Artistic Management Intern Tyra Wilson recently sat down to talk with Artistic Director Curt Columbus, who will be directing Macbeth this spring about how he’s going to tackle this Shakespearean classic.
Tyra Wilson: Macbeth: what do we need to know about this show?
Curt Columbus: I was talking to a friend of mine last year who is a high school teacher, and we were talking about the world and current affairs and how unsettled we felt. She said “If you think you feel unsettled right now, imagine what it’s like to be a young person in this world, where there are not lots of role models for moral behavior.” That got me thinking about producing a classic play that would be about honor and what happens when you forget to be honorable. What happens when you focus on your own ambition over other people’s needs. That naturally led me to Macbeth. Because we will perform this for literally thousands of students [at our Project Discovery student matinees], I wanted to tell a moral parable about honor and the cost of pursuing power, fame, and fortune over those things: honor, truth, and justice. I have a long relationship with this play. Macbeth was the first big role I ever had, when I was 12, in a school production, and my mom got me contact lenses so I wouldn’t have to wear my giant Coke bottle glasses. I have hilarious photographs of me in the doublet and hose she had built for me on her Singer sewing machine. After I did the part for the whole school, an abridged version for kids, two little third grade girls came up to me and said “Can I have your autograph?” and that basically decided it for me. I was gonna be in theater from that moment on, because of this particular play. I have acted in this play twice, and I have directed it twice. This will be my first time at Trinity Rep.
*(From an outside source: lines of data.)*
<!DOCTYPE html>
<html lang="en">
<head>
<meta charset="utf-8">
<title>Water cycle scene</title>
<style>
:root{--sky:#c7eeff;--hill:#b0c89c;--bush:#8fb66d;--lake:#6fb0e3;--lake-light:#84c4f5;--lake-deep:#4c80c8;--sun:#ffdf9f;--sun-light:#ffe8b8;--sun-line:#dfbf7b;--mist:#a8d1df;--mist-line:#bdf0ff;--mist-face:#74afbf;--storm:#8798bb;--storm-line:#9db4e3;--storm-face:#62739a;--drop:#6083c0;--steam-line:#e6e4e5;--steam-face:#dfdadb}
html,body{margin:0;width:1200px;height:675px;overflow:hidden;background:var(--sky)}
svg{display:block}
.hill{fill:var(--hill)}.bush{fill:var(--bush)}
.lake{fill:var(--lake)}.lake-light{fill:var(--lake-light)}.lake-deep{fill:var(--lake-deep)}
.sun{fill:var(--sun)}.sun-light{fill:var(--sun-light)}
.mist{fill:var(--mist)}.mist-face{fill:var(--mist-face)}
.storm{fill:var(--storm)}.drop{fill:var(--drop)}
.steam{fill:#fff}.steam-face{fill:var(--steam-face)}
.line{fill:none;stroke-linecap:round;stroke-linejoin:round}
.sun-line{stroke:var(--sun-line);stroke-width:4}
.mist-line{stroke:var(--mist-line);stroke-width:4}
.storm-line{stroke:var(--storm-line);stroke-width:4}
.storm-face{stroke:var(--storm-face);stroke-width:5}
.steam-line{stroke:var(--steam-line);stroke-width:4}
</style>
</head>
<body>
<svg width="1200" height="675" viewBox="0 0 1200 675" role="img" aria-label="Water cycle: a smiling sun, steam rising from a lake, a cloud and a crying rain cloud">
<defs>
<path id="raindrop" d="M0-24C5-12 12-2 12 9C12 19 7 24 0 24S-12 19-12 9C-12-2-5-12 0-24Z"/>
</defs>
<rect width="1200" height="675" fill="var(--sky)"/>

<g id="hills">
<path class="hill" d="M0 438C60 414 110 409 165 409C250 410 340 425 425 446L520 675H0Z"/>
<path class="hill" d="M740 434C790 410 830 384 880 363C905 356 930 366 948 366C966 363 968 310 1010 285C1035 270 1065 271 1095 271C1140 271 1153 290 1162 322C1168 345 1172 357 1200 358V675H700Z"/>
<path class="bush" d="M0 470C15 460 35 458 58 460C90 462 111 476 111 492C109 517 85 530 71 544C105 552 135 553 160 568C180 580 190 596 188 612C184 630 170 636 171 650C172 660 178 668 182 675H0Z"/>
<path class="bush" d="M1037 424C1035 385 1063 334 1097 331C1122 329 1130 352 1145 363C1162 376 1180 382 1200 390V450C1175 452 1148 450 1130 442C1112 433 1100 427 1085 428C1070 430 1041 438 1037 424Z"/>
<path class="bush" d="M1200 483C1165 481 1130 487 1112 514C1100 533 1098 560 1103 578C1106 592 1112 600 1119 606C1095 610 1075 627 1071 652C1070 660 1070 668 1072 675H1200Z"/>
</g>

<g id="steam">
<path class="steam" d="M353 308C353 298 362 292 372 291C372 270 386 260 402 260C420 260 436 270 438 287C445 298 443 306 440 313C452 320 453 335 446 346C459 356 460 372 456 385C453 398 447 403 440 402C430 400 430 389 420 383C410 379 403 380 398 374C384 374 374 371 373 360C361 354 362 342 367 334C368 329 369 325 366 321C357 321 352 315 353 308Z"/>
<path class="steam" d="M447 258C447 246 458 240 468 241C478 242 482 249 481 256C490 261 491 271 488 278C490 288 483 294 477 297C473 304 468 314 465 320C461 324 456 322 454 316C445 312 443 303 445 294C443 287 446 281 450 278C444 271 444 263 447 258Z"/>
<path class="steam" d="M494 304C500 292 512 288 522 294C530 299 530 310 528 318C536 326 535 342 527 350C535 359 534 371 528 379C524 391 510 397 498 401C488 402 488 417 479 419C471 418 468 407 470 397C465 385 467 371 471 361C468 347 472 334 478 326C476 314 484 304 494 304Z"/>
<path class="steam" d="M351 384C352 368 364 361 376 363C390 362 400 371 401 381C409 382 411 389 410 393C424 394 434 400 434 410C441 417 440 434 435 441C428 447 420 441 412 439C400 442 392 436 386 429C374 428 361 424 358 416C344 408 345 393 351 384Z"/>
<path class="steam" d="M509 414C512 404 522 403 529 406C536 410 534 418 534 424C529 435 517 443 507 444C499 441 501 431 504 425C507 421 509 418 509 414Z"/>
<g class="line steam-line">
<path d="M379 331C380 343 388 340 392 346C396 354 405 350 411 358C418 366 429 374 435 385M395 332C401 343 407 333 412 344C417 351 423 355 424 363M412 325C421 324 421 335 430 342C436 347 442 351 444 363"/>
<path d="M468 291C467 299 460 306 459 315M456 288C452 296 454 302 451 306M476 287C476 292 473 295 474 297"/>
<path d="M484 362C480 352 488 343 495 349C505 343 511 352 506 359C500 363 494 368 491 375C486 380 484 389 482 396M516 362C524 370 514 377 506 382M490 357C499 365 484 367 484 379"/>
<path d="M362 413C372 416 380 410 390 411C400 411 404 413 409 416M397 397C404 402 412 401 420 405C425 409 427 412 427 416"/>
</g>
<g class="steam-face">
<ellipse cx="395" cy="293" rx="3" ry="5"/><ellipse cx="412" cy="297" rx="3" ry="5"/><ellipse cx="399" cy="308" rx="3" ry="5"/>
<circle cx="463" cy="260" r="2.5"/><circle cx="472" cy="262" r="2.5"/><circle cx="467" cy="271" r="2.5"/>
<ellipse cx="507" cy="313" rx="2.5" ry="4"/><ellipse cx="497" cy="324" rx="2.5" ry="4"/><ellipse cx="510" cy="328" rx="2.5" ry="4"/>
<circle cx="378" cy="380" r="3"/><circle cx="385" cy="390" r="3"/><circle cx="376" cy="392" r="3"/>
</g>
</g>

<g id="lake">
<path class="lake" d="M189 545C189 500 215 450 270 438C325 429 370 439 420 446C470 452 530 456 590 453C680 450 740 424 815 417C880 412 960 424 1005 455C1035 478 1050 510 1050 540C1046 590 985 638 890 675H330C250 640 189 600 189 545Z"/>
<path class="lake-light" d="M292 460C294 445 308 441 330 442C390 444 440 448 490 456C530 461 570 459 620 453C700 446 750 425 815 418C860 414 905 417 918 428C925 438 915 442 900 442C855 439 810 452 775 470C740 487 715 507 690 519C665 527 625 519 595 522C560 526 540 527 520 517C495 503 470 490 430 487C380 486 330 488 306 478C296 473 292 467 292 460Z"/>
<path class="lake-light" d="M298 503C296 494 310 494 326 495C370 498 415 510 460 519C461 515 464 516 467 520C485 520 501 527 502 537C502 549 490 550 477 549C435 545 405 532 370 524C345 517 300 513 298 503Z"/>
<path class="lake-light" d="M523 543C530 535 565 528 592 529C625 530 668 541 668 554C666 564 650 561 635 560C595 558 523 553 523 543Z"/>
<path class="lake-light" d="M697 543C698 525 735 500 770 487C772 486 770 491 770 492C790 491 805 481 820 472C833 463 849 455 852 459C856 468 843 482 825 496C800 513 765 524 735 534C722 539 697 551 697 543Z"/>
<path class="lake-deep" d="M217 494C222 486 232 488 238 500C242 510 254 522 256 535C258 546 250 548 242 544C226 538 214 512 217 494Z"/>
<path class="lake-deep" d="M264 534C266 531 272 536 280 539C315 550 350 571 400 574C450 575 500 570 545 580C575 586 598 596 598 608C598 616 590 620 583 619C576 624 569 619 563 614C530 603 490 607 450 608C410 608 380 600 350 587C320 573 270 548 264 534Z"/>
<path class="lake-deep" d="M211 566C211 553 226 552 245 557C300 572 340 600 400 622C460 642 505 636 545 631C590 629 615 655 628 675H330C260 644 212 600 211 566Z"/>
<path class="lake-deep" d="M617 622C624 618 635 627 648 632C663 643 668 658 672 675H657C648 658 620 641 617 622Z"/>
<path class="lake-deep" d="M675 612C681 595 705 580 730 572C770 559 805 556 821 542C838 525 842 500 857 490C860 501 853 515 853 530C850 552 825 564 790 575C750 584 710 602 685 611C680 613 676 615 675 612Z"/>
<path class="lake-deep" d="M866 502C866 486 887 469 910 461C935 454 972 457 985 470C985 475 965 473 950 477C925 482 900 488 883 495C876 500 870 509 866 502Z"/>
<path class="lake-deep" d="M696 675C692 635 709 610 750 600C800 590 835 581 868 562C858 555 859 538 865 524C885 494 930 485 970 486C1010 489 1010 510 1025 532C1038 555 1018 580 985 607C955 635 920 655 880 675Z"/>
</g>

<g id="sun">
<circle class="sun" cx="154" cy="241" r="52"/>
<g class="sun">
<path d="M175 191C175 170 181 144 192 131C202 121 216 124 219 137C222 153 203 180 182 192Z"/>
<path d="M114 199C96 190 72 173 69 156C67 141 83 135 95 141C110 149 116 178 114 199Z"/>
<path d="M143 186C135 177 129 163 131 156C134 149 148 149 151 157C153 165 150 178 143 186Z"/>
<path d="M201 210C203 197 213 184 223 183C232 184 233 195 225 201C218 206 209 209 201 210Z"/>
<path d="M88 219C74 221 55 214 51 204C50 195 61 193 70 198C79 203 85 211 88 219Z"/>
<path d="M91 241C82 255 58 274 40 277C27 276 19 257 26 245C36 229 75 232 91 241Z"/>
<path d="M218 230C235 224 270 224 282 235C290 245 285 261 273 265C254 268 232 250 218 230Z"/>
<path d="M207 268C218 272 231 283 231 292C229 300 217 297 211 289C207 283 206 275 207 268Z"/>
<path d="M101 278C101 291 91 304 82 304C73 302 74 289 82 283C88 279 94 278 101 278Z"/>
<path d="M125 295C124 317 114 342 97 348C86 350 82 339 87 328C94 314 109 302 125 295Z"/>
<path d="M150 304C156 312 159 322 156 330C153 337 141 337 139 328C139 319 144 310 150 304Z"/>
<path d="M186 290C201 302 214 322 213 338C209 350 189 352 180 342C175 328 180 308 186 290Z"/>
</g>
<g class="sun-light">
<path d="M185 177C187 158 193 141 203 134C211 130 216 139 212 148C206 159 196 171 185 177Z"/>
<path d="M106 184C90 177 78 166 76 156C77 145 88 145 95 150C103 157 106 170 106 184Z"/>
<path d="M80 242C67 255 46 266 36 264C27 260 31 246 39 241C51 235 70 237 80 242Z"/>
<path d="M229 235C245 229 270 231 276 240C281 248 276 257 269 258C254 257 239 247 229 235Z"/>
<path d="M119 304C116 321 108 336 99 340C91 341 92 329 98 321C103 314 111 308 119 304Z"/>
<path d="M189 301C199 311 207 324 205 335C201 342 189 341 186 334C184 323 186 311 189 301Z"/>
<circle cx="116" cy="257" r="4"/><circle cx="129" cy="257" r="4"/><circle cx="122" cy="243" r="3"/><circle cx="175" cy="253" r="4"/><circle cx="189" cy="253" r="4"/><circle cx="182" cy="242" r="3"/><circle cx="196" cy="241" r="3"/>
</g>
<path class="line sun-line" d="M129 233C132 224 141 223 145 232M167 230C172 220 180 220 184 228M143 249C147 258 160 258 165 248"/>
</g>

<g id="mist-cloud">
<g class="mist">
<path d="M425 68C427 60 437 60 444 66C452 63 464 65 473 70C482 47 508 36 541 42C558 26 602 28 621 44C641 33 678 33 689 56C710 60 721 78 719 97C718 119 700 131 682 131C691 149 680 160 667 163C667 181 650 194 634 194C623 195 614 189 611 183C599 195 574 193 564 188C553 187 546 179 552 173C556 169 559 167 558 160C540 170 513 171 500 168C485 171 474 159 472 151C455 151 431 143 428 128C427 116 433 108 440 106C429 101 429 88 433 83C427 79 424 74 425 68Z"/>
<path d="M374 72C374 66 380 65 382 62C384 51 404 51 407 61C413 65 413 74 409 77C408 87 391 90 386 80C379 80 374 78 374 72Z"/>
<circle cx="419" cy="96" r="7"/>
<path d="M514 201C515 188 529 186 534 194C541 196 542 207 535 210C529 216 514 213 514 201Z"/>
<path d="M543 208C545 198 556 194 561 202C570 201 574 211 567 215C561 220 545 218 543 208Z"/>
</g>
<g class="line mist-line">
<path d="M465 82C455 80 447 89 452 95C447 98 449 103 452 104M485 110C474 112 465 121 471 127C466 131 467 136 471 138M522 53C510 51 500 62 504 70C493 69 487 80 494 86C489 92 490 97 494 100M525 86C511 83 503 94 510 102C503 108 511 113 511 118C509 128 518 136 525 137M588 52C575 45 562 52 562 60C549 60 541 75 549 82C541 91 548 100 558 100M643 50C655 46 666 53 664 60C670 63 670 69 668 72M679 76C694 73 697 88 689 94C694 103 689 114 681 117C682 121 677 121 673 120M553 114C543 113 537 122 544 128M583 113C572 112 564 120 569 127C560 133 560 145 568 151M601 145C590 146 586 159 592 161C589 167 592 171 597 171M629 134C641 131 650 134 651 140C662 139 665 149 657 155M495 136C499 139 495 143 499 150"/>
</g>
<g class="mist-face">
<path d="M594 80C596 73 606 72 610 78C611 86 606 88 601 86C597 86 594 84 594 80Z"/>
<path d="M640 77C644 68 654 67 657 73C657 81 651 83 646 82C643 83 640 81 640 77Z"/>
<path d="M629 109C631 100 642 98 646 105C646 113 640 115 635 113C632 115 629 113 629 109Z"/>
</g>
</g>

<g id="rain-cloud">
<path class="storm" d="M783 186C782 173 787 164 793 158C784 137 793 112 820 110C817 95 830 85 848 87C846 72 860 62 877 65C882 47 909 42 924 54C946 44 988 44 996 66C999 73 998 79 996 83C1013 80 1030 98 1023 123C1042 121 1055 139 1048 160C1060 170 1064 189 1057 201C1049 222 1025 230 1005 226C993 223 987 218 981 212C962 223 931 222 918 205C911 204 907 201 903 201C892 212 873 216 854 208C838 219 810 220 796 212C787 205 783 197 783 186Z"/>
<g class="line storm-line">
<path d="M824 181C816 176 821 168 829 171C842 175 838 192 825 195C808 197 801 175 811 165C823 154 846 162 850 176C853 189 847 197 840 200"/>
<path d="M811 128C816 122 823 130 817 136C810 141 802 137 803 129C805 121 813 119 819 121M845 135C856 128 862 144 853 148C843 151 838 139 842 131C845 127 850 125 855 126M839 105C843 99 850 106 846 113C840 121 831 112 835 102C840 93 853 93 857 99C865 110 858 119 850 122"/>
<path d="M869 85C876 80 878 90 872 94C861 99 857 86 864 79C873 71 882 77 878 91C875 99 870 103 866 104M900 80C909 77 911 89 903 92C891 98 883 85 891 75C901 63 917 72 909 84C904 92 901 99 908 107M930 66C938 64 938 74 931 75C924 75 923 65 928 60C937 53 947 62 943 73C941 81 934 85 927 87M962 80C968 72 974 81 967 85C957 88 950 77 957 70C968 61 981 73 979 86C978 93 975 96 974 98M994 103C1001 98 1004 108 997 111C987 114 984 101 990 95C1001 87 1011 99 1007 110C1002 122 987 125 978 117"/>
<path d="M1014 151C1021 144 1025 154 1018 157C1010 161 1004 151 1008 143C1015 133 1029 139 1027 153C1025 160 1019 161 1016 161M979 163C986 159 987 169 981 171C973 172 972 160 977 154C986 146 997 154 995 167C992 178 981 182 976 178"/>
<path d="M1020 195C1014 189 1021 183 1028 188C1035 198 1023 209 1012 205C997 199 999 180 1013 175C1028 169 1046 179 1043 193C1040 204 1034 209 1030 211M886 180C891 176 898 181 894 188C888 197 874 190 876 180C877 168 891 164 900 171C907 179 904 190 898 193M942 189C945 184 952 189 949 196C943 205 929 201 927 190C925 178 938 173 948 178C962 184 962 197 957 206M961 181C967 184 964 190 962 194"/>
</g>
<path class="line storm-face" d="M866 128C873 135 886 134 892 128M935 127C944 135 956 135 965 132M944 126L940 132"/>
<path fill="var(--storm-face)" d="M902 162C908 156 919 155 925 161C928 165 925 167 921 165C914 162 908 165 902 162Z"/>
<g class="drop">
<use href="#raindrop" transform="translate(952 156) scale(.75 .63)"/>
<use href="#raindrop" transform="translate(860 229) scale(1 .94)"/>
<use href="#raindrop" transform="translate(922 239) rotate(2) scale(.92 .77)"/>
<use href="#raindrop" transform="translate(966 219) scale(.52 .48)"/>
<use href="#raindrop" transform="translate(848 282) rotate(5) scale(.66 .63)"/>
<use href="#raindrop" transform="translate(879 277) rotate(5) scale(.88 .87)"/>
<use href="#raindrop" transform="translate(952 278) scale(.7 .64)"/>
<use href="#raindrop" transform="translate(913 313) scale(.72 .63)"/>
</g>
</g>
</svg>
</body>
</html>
TW: Do you believe in the dreaded curse connected with saying Macbeth’s name in a theater?
CC: Well, no, yes, I don’t know. It’s so hard to know. They say that if you’re working on the show you can say his name, which is why I’m using the word at all in the interview. I am a superstitious person but for the 12 stories that exist about theaters burning down and disasters happening when people have been producing this play for going on five centuries… I don’t know. As with most superstitions, it only has the weight that you give to it, and while I believe in theater ghosts, I don’t believe that it’s a magic word for theater ghosts.
TW: I hear you talk about moral parable and honor. What does honor mean to you?
CC: Honor means keeping your word when you say you’ll do something. Honor means putting your needs last and the needs of others first. Honor means holding to really high ideals for yourself and others. Honor means fighting to protect those around you and having that be your primary driving impulse.
TW: How do you hope students will interact with this piece, or what would you like them to derive from it?
CC: I’m setting the whole play in a nightclub, and we’re having a live DJ. I hope the kids enjoy the music and have fun, but that’s what I’m hoping for adult audiences, too. This story should take them almost by surprise because it’s really such a good story. I’m hoping that people will find themselves in a space where they’re feeling celebratory and open and able to more fully take in the story that they’re seeing.
TW: Is there anything else you’d like to add?
CC: Can I turn the microphone back to you? You said to me when we started working on this play together, “I’ve read this play before. I know this play very well.” Then I gave you a book by Gary Wills called Witches and Jesuits and you said, “It’s making me see the play in a different way.” Why?
TW: Gary Wills’ book highlights how bad it was to dabble in witchcraft in the 16th century. It gave me a key into how truly evil Macbeth is for consorting with witches. This idea of religion never crossed my mind even though it was a really religious period in history. Wills talks about how dastardly it was to make a deal with the devil and how witchcraft was seen as something really diabolical. Today, witchcraft is so modern a topic and not necessarily seen as an evil vocation. In the 16th century you couldn’t even joke about dealing with the devil, and witches were his servants, so to speak. Now I’m seeing how severe what Macbeth is doing with the witches is and what he becomes as a result; Wills says by dealing with witches Macbeth becomes one. Seeing Macbeth as a servant of the devil by the end of this play — and the long journey into evil he takes — makes this so much more than just a story about a greedy guy who wants to be king.
CC: The reason I’m asking this is that I find that book to be revelatory. What’s interesting is that, because Gary Wills is such a smart writer, he goes deeply into the historical period, only to lead us through to the other side to today and say, that’s why Macbeth is so vivid. That’s why it’s a play about giving yourself over to the forces of evil and thinking, “Yeah bring it all on. I don’t care how evil I get, I don’t care about how dishonorable I get.” Wills tells this very specific history of 16th-century England and how Shakespeare’s writing is so informed by the things happening around him, even though it would be against the law to talk about a monarch so maliciously. By getting so specific about the history of the period, Wills also reveals the way in which it is an utterly modern play. People create this false dichotomy with Shakespeare. I hear audiences say, “Well why didn’t you just set it in the period?” Unless you know something about the period of the play, you don’t understand the ways in which the period research releases the story into the present day. I’m thankful to Gary Wills because I think he’s a brilliant author and I’m thankful to what his writing is going to do for our production. That historical specificity about evil and greed is going to be a way that we can move this production into now.